How big is a square foot? It all depends on your audience

Boston Business Journal - May 28, 2004 by Richard Fanelli

Measuring square footage is not always an exact science. There are a number of rentable square footage measurement standards commonly used in the commercial real estate market. Each method, if used on the same space, would result in a different rentable square foot number.

The key difference: Some methods benefit the tenant, and some benefit the landlord.

The ANSI/BOMA standard, otherwise known as the BOMA standard, is the prevalent standard for measuring leased office space in the United States. (ANSI is short for the American National Standards Institute and BOMA for the Building Owners and Managers Association.)

BOMA starts with the gross measured area, which is the dominant inside line of the building, which may be the glass line or an inside solid wall of the building. This number is sometimes used as the rentable area of the building for a full building user. For multi-tenant buildings, you start with the inside gross measured area of the building, which is taken from the inside dominant perimeter of the building, usually the inside of the glass wall or the inside of the solid perimeter wall of the building.

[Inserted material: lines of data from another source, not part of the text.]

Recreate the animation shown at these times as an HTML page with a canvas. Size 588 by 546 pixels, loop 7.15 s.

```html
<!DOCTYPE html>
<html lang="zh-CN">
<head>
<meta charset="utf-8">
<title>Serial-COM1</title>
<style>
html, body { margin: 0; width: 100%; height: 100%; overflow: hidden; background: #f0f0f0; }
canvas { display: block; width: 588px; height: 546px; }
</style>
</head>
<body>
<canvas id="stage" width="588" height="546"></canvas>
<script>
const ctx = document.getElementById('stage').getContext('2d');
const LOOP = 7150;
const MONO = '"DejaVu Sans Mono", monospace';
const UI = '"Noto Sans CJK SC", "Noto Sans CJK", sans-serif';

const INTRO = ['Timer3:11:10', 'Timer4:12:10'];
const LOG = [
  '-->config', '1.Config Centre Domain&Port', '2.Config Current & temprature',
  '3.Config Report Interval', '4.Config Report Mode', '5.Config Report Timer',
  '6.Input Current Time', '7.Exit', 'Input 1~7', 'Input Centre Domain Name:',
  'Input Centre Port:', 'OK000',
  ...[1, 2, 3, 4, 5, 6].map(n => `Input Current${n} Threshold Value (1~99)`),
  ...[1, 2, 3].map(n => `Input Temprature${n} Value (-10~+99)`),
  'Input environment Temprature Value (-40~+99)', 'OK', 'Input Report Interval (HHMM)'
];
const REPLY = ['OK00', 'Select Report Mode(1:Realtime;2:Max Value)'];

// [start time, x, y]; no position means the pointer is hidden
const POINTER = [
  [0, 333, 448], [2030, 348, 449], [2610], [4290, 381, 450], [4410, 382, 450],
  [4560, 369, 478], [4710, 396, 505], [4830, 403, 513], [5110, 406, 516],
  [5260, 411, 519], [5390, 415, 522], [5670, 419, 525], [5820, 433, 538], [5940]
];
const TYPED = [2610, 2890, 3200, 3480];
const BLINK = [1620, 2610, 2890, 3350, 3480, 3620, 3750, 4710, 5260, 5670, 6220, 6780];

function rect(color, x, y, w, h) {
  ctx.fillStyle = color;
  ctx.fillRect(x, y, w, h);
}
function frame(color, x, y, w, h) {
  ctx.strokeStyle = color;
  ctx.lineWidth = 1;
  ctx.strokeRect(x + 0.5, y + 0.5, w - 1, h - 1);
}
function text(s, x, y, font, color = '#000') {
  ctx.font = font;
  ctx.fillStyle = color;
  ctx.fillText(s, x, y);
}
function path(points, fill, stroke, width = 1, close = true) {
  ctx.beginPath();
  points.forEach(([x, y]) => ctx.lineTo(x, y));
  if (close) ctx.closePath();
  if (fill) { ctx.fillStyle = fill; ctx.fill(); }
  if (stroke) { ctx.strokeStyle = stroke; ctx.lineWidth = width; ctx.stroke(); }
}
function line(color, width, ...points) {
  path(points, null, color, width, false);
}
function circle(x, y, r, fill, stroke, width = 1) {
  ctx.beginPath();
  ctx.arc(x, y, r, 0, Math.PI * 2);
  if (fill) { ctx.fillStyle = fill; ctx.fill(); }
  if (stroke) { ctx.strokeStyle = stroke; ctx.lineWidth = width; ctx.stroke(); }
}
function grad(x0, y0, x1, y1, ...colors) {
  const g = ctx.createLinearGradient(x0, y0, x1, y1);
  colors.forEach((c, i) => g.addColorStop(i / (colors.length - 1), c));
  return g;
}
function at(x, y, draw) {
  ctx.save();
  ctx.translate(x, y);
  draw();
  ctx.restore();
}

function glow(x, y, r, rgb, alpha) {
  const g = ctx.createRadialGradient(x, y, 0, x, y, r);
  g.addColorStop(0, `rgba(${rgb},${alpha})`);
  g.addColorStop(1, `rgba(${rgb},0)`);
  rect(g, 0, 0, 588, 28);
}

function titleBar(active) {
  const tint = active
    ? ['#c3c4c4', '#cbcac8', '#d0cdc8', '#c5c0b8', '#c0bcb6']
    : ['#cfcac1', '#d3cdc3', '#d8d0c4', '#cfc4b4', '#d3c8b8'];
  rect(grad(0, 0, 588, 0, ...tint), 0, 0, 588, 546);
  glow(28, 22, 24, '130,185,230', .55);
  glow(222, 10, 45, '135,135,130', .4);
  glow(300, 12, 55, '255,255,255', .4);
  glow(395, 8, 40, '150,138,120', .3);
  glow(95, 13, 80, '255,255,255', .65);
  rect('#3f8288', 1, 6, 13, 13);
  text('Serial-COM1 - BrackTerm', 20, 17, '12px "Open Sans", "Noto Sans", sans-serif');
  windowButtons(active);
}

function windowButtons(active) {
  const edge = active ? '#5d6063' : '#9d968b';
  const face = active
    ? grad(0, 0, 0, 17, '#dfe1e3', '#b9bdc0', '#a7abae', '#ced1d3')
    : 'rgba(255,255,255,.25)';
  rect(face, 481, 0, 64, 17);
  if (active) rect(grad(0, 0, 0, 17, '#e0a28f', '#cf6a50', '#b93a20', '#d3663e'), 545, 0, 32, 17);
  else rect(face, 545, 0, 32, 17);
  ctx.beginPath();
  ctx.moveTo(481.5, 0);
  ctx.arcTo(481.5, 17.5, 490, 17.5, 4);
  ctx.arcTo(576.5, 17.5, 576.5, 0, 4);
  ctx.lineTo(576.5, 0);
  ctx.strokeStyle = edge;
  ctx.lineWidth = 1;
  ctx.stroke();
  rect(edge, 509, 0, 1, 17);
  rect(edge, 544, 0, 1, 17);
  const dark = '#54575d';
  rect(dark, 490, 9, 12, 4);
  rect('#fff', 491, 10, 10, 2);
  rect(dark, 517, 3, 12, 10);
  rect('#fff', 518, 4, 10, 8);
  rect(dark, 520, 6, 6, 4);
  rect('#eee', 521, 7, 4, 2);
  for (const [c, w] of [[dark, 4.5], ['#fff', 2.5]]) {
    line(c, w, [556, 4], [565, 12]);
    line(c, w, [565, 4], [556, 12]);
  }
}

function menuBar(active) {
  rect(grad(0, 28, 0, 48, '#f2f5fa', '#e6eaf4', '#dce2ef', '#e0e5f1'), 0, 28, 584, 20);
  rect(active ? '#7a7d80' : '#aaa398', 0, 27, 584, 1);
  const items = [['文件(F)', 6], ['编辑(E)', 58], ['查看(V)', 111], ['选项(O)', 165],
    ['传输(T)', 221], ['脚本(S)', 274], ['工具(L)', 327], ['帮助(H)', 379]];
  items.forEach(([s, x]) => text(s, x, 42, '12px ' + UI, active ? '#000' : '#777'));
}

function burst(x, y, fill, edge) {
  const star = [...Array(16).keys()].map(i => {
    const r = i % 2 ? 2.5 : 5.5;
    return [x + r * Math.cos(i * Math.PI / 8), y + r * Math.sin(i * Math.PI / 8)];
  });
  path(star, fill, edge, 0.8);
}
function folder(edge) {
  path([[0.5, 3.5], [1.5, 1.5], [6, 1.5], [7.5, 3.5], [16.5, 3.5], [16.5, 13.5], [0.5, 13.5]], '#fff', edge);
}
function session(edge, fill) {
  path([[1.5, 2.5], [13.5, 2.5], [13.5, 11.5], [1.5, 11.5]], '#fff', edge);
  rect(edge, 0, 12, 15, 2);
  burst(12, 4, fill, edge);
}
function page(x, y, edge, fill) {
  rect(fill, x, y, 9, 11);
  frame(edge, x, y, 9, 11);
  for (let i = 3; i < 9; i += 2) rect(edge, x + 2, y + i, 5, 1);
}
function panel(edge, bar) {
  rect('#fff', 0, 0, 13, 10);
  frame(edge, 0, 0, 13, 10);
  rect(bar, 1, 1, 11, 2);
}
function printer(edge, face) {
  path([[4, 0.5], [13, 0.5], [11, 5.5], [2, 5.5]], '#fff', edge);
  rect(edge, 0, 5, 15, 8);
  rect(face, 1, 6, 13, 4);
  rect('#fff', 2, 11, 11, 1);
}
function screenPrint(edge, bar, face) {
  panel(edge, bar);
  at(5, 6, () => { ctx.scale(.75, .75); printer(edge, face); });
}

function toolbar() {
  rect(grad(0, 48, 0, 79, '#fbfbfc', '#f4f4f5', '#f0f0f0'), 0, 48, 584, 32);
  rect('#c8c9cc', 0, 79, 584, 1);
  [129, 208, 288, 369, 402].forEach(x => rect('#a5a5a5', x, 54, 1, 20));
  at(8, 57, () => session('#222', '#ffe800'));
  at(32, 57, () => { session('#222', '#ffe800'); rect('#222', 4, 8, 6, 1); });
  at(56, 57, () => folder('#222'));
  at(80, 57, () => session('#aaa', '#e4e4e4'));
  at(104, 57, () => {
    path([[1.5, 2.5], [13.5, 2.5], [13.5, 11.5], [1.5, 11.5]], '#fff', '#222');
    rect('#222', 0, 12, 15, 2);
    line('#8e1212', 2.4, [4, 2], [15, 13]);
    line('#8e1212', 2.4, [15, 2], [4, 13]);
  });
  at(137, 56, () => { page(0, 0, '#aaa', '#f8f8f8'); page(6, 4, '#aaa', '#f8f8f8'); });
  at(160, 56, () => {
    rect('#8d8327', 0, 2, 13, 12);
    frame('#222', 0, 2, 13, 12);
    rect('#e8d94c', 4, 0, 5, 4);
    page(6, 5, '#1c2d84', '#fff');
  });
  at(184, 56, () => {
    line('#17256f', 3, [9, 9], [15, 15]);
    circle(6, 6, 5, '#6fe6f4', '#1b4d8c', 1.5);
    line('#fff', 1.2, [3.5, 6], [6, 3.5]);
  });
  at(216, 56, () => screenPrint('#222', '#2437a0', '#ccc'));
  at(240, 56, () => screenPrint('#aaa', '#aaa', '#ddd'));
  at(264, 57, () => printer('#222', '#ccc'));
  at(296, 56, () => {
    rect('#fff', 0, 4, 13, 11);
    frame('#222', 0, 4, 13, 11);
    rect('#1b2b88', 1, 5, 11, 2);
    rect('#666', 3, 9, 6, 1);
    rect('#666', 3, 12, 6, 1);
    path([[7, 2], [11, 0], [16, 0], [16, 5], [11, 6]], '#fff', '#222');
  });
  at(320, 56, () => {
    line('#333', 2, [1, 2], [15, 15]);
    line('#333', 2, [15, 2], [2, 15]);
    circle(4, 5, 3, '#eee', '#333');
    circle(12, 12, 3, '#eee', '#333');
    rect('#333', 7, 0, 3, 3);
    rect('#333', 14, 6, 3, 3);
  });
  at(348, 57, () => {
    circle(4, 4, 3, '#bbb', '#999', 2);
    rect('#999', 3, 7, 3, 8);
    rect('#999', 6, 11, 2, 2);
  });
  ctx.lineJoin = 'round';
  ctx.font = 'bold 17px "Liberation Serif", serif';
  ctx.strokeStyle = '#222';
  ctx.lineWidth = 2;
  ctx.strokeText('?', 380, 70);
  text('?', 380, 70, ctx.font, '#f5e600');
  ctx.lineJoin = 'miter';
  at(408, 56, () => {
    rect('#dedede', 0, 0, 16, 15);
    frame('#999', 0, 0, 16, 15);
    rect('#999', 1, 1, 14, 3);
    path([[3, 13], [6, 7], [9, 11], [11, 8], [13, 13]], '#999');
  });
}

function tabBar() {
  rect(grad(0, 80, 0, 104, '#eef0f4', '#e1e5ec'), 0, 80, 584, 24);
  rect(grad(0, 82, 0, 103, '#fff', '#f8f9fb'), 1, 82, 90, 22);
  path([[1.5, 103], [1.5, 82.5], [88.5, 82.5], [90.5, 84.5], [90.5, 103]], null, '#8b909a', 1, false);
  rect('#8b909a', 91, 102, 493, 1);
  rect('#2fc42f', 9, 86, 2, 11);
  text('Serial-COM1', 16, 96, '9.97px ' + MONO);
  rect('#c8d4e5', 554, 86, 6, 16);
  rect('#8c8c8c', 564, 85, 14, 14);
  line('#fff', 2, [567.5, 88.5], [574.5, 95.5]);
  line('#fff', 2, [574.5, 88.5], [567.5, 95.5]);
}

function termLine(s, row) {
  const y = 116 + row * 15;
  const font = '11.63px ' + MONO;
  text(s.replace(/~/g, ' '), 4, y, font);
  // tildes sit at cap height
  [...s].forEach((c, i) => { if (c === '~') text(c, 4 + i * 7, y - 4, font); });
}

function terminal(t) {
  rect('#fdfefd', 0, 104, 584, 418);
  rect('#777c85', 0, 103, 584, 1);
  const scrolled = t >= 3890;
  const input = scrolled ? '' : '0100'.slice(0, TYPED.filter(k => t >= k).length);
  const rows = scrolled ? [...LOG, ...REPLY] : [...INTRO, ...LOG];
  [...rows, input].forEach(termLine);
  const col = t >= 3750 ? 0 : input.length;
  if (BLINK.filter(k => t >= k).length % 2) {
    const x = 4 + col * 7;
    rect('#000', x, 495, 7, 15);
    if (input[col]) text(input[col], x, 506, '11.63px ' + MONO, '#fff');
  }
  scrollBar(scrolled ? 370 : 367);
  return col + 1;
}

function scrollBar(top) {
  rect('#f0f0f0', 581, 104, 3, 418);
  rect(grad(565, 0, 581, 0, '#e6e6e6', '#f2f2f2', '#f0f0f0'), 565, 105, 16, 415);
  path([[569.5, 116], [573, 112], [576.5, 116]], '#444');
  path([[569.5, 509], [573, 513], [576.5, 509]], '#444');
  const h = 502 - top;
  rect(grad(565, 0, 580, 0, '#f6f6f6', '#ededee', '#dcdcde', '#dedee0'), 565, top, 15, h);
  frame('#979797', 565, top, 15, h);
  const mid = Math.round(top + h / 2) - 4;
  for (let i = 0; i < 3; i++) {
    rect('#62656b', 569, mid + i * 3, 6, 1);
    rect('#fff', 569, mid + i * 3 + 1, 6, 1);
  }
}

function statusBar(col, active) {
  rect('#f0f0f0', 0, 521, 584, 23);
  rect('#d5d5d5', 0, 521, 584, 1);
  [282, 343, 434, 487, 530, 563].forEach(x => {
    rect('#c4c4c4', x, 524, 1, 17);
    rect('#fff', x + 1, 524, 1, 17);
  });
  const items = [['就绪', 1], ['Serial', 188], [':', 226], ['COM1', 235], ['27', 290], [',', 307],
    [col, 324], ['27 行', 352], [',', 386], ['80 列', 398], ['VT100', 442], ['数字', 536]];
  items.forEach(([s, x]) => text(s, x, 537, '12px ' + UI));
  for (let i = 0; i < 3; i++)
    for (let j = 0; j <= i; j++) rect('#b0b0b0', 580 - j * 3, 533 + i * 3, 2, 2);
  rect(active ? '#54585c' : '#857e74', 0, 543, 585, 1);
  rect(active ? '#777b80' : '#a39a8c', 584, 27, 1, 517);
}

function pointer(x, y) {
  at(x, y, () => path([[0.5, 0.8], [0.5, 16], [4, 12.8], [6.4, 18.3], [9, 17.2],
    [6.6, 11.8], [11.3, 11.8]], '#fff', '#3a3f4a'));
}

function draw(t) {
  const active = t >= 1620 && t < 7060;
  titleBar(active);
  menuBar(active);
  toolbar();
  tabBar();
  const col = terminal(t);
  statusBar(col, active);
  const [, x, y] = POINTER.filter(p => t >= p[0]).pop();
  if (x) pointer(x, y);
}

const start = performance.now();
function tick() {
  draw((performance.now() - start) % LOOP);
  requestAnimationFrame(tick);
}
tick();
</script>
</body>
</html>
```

To arrive at the floor rentable figure, the major, vertical penetrations -- such as fire stairs, elevators and pipe shafts -- are then subtracted from the gross measured area. The square footage of the building common areas support areas that serve the whole building -- such as the building lobby, elevator lobby, fire pump room, electrical room, the loading dock, fire command room and rear exit corridors -- are prorated throughout the building to the tenants.

Using the BOMA method of measurement, full-floor users would take the total rentable area for the floor, which in their case is the same as the total usable area for the floor, and add their prorated building common area to arrive at their total rentable figure.

Multi-tenant-floor tenants would take their total usable square feet and add in their prorated floor common area, or floor rentable-usable (R/U) ratio, which consists of the rentable areas of their floor's building core, elevator lobby and shared common corridor, to arrive at their floor rentable figure. They would then add their prorated building common area, or building R/U ratio, to arrive at a total rentable square footage number.

BOMA certainly isn't the only game in town. Over the past four years, the General Services Administration has adopted what it deems a more "market-friendly" definition of square feet and has adopted a modified BOMA method of measurement. The term "modified" is ambiguous and should always be qualified, since that can make a huge difference in what is considered rentable.

The International Facilities Management Association has developed its own definition of rentable square feet. This method is widely used by facility managers for use in square footage charge-backs to their departments and strategic facility planning as well as to track assignable square footage (the space actually occupied by offices and workstations).

Having two architects measure the same building and coming up with the same rentable square footage number is virtually impossible. There are, however, a number of quality-control measures that should be implemented to ensure that the resulting number is as accurate as possible:

Understand which method of measurement you are using and the definition of what is included, what is excluded and where the measurements are taken from.
Don't scale off old drawings. Get a set of the base building, architectural drawings and also physically measure the space in the field using a laser tape measure for the long dimensions. Sagging tape measures do not result in accurate measurements.
Using computer-aided drafting, input the outside boundaries of the building, based on the field measurements. CAD-input the interior exclusions, such as pipe chases, and major vertical penetrations, such as elevators and stairs, and their surrounding walls.
For multi-tenant floors, determine the shared, floor common area to be measured.
Determine the building common areas, and prorate that number throughout each floor of the building and to each tenant in the building, according to their percentage of the total usable square feet in the building.